Stored items from a collection
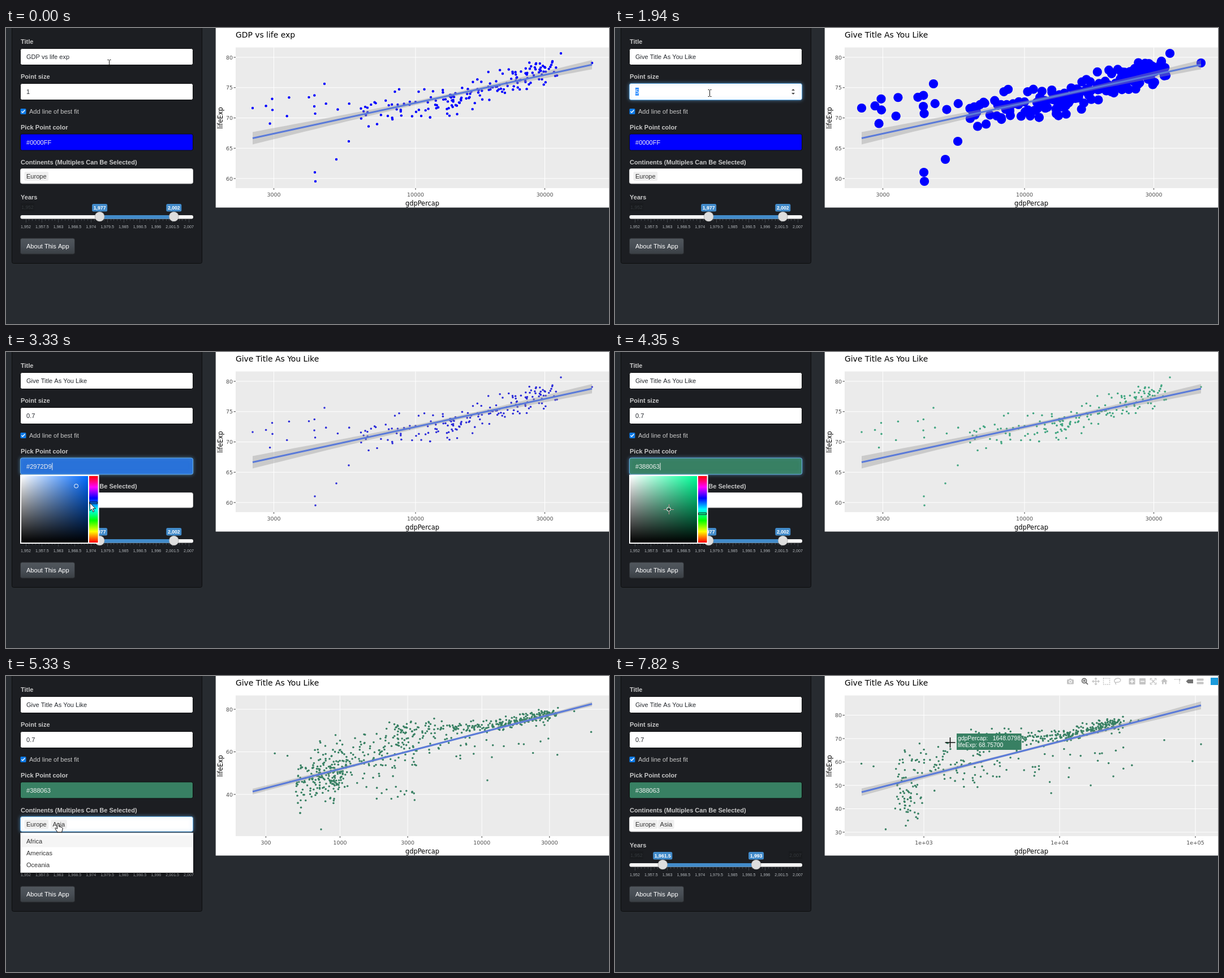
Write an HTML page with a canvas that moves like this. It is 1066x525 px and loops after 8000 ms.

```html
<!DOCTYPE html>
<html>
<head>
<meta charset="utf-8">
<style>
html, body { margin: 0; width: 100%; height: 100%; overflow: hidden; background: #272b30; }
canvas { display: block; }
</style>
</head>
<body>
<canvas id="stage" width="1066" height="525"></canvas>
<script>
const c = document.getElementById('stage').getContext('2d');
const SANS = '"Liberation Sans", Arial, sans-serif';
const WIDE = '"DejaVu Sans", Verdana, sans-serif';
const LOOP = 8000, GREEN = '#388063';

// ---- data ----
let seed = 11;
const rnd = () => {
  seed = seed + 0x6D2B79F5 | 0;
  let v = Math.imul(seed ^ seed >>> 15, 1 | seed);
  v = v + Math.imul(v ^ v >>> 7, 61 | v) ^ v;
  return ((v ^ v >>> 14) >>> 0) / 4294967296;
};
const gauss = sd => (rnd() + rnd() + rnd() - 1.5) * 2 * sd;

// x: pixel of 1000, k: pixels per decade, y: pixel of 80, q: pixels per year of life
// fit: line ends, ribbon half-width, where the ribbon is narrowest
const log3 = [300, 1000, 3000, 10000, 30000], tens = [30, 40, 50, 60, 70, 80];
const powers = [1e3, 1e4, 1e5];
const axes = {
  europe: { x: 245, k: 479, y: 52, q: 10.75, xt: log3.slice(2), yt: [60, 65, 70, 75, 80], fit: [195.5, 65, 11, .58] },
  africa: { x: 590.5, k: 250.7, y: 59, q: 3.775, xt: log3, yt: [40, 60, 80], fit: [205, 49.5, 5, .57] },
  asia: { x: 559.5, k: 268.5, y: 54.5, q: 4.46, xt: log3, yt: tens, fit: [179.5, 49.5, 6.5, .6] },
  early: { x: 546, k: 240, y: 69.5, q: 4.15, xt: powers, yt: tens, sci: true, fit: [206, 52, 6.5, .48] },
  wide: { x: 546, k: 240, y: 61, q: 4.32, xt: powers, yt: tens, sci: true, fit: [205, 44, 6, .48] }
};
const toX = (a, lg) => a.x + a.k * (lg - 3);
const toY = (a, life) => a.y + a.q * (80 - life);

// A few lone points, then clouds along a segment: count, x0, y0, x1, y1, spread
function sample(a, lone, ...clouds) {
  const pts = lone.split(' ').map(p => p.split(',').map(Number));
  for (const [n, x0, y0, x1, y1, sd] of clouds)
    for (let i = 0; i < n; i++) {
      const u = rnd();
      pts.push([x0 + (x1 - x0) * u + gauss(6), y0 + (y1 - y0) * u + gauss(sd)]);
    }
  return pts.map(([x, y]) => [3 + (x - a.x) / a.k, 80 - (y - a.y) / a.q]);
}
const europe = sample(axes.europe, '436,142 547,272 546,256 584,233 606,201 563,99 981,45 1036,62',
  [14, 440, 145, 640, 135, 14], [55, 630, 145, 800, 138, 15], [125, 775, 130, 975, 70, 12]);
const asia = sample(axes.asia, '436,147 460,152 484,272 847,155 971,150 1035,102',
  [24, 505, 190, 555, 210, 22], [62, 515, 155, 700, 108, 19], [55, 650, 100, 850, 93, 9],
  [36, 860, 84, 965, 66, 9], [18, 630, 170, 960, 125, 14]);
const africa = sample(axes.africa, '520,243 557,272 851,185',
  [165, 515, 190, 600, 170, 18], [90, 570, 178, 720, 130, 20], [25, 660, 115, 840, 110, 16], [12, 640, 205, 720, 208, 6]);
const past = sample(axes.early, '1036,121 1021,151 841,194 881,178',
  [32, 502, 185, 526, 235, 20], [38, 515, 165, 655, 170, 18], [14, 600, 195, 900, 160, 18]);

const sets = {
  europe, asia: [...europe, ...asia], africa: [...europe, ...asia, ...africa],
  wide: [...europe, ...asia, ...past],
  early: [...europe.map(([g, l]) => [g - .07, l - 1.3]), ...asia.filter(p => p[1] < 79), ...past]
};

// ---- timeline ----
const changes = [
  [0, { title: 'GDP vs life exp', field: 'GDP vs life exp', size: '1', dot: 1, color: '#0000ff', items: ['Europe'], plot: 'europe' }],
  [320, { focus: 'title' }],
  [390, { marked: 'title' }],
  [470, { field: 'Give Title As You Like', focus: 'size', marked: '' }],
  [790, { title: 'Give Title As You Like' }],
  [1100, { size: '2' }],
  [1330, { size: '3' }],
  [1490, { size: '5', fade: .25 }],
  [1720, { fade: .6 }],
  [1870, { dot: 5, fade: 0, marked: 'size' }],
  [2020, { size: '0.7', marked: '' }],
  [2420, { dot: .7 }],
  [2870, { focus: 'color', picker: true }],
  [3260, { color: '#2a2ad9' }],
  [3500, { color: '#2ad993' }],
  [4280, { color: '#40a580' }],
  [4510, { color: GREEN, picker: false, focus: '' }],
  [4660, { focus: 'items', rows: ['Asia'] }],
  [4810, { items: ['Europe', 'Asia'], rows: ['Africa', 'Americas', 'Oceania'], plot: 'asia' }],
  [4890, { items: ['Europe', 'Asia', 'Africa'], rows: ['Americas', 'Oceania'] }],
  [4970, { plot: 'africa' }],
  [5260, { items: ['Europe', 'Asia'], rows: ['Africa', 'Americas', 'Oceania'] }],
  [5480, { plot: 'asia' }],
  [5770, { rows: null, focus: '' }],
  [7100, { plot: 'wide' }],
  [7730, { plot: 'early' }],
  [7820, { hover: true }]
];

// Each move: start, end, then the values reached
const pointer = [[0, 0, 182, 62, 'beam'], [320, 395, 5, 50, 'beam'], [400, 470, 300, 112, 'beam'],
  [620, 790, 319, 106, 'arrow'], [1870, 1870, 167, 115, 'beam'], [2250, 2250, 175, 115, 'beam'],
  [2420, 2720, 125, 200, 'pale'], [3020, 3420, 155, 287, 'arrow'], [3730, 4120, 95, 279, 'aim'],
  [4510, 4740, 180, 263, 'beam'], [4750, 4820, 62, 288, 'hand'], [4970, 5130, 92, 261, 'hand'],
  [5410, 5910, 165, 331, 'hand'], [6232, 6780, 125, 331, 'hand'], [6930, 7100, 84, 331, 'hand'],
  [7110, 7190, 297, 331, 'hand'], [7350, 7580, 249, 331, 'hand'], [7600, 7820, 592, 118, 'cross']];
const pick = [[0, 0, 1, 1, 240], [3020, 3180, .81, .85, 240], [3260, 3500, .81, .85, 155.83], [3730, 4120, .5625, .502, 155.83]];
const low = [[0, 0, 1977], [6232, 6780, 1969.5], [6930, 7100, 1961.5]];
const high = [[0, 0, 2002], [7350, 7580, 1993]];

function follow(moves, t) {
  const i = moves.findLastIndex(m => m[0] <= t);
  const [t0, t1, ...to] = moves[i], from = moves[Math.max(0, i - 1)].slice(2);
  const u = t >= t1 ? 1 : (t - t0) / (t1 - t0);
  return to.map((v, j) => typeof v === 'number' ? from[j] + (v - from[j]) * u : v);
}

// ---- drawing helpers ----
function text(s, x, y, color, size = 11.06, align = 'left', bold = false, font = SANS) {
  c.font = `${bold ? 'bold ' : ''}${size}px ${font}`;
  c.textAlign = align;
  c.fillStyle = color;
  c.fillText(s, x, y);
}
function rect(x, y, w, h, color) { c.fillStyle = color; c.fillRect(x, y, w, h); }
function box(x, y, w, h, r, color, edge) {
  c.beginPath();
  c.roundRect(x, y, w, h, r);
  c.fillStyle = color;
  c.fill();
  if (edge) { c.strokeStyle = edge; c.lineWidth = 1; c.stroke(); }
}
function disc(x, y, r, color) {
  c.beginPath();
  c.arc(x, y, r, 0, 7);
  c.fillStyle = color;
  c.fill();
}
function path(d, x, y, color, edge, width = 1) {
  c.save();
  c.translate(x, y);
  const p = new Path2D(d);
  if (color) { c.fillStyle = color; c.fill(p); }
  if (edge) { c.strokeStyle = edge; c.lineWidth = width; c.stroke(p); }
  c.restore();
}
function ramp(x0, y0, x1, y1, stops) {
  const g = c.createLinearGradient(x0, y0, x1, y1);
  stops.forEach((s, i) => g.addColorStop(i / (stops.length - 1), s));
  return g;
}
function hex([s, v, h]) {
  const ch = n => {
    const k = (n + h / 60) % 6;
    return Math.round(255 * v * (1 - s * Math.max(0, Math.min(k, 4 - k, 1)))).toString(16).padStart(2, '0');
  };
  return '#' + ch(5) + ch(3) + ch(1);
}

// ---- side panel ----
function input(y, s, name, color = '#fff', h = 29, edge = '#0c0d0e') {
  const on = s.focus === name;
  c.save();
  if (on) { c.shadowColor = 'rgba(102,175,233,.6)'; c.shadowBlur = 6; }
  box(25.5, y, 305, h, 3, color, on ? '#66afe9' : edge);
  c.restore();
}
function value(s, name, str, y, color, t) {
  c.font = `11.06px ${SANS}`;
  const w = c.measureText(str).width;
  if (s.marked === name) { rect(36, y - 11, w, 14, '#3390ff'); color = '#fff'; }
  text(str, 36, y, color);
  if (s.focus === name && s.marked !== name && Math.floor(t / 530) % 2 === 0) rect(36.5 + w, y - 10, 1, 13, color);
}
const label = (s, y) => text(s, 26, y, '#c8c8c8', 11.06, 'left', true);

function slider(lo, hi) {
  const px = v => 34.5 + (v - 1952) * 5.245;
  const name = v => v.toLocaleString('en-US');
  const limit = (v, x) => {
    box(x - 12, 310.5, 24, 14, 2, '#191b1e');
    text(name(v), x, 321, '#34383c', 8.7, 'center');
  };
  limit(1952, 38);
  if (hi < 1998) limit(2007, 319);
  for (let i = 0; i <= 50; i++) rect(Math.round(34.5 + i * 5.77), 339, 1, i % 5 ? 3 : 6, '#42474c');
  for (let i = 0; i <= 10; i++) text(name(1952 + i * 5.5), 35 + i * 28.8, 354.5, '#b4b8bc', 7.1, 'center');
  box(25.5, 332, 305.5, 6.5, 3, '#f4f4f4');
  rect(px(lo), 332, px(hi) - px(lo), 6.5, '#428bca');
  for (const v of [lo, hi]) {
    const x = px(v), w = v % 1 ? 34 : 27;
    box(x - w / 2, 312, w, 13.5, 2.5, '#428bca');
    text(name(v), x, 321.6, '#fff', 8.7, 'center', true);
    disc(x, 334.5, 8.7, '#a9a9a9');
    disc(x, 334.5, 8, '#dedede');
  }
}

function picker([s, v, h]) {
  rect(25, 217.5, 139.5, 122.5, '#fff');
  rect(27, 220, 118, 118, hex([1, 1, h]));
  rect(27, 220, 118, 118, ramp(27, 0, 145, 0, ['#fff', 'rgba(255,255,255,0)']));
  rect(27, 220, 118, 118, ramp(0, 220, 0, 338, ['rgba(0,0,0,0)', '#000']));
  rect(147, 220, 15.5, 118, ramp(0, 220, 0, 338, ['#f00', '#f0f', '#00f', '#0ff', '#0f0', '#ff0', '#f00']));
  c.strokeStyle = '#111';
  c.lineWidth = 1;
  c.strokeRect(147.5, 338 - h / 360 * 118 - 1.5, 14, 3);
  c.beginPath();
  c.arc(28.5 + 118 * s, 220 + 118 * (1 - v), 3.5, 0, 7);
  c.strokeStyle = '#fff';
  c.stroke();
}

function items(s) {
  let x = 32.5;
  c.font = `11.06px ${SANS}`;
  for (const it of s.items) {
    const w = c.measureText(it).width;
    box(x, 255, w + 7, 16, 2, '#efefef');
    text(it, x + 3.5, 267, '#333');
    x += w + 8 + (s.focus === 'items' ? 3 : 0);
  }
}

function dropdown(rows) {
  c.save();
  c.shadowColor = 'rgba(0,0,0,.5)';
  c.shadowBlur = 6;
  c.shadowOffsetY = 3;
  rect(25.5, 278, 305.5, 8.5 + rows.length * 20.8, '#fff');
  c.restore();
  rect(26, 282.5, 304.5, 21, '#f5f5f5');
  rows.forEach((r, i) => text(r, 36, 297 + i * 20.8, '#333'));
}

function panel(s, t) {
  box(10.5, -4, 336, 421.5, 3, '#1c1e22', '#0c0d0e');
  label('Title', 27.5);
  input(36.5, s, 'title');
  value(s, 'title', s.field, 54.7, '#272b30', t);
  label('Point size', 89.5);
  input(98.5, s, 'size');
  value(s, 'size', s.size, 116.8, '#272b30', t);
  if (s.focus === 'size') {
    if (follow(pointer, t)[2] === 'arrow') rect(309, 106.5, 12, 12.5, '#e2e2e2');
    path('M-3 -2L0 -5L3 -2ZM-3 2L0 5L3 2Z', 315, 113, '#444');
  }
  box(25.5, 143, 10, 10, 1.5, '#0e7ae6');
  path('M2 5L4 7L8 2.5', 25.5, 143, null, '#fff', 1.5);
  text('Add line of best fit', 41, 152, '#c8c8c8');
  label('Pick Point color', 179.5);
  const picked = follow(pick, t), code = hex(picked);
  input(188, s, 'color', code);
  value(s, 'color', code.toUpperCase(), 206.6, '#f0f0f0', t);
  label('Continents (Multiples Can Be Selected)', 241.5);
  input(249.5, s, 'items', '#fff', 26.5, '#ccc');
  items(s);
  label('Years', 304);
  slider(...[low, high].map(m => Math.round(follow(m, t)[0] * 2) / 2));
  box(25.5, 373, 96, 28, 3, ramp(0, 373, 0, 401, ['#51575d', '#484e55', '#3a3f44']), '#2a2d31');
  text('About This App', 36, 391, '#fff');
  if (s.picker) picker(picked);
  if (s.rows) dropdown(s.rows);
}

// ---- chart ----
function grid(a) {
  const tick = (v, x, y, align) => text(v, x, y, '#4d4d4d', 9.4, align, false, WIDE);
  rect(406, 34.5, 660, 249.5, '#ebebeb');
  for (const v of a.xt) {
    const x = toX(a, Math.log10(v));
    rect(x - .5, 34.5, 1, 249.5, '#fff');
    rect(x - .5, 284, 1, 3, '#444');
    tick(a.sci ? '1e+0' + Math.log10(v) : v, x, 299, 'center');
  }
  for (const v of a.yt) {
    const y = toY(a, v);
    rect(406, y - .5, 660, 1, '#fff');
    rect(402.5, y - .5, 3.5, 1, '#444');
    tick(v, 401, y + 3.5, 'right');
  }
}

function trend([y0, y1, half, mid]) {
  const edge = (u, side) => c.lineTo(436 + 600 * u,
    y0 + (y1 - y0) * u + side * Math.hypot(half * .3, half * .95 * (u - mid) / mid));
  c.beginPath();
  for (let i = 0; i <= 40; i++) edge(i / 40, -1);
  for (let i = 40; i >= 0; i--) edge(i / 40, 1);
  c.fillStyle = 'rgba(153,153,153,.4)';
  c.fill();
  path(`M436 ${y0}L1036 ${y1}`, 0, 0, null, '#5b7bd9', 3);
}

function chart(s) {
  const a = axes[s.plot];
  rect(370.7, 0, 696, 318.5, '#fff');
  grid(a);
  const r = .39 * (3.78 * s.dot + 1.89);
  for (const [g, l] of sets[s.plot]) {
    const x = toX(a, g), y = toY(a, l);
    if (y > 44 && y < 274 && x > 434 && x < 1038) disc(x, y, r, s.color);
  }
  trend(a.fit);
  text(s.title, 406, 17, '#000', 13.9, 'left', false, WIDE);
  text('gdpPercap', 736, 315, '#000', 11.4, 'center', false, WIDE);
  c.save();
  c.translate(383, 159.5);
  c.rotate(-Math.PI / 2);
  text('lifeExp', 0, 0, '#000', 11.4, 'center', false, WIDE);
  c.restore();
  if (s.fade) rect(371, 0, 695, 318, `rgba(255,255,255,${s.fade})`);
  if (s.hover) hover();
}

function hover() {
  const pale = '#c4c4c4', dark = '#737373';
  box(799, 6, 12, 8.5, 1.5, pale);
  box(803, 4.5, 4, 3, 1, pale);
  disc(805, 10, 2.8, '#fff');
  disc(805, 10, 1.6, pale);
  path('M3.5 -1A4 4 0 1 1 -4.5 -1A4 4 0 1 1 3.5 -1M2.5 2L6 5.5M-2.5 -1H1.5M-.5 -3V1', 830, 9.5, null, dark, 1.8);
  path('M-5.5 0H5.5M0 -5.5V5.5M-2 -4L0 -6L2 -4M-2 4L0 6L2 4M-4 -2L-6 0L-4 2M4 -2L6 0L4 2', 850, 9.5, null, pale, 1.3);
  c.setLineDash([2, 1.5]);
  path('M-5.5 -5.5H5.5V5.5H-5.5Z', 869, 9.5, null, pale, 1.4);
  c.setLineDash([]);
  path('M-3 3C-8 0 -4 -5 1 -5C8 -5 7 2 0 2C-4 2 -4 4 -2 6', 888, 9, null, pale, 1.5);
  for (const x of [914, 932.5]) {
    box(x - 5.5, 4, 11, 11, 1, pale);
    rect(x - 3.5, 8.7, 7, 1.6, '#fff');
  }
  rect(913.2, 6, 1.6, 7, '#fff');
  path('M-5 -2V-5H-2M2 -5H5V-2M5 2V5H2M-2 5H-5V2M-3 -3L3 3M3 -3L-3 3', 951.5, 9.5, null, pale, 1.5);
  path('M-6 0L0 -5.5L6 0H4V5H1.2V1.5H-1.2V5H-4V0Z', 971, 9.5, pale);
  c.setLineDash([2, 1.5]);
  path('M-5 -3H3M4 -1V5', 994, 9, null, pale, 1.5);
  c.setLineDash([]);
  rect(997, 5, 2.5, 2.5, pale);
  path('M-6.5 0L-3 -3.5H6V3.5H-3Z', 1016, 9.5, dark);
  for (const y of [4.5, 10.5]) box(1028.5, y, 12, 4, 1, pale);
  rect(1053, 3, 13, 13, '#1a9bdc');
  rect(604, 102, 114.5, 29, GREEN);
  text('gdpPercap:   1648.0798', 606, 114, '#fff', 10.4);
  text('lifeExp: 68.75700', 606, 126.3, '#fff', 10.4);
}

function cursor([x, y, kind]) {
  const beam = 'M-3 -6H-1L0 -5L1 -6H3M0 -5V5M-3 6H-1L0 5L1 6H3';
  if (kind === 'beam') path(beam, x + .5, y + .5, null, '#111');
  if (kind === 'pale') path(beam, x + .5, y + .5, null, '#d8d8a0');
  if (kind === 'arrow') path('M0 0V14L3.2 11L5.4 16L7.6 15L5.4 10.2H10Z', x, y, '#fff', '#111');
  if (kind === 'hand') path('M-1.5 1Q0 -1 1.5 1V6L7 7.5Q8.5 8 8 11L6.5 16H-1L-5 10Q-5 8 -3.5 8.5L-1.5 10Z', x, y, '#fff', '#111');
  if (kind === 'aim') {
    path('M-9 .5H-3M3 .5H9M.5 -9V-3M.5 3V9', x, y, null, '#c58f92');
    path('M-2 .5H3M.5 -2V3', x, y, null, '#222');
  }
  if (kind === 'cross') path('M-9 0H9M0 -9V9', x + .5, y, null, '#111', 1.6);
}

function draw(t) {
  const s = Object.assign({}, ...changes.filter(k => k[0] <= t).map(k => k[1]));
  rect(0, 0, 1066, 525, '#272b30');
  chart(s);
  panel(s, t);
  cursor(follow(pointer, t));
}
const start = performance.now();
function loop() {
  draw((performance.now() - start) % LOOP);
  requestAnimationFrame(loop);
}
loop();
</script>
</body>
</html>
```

### Assigned task
Pull out all lines from the entries above that include the word "focus".

### Final answer
  [320, { focus: 'title' }],
  [470, { field: 'Give Title As You Like', focus: 'size', marked: '' }],
  [2870, { focus: 'color', picker: true }],
  [4510, { color: GREEN, picker: false, focus: '' }],
  [4660, { focus: 'items', rows: ['Asia'] }],
  [5770, { rows: null, focus: '' }],
  const on = s.focus === name;
  if (s.focus === name && s.marked !== name && Math.floor(t / 530) % 2 === 0) rect(36.5 + w, y - 10, 1, 13, color);
    x += w + 8 + (s.focus === 'items' ? 3 : 0);
  if (s.focus === 'size') {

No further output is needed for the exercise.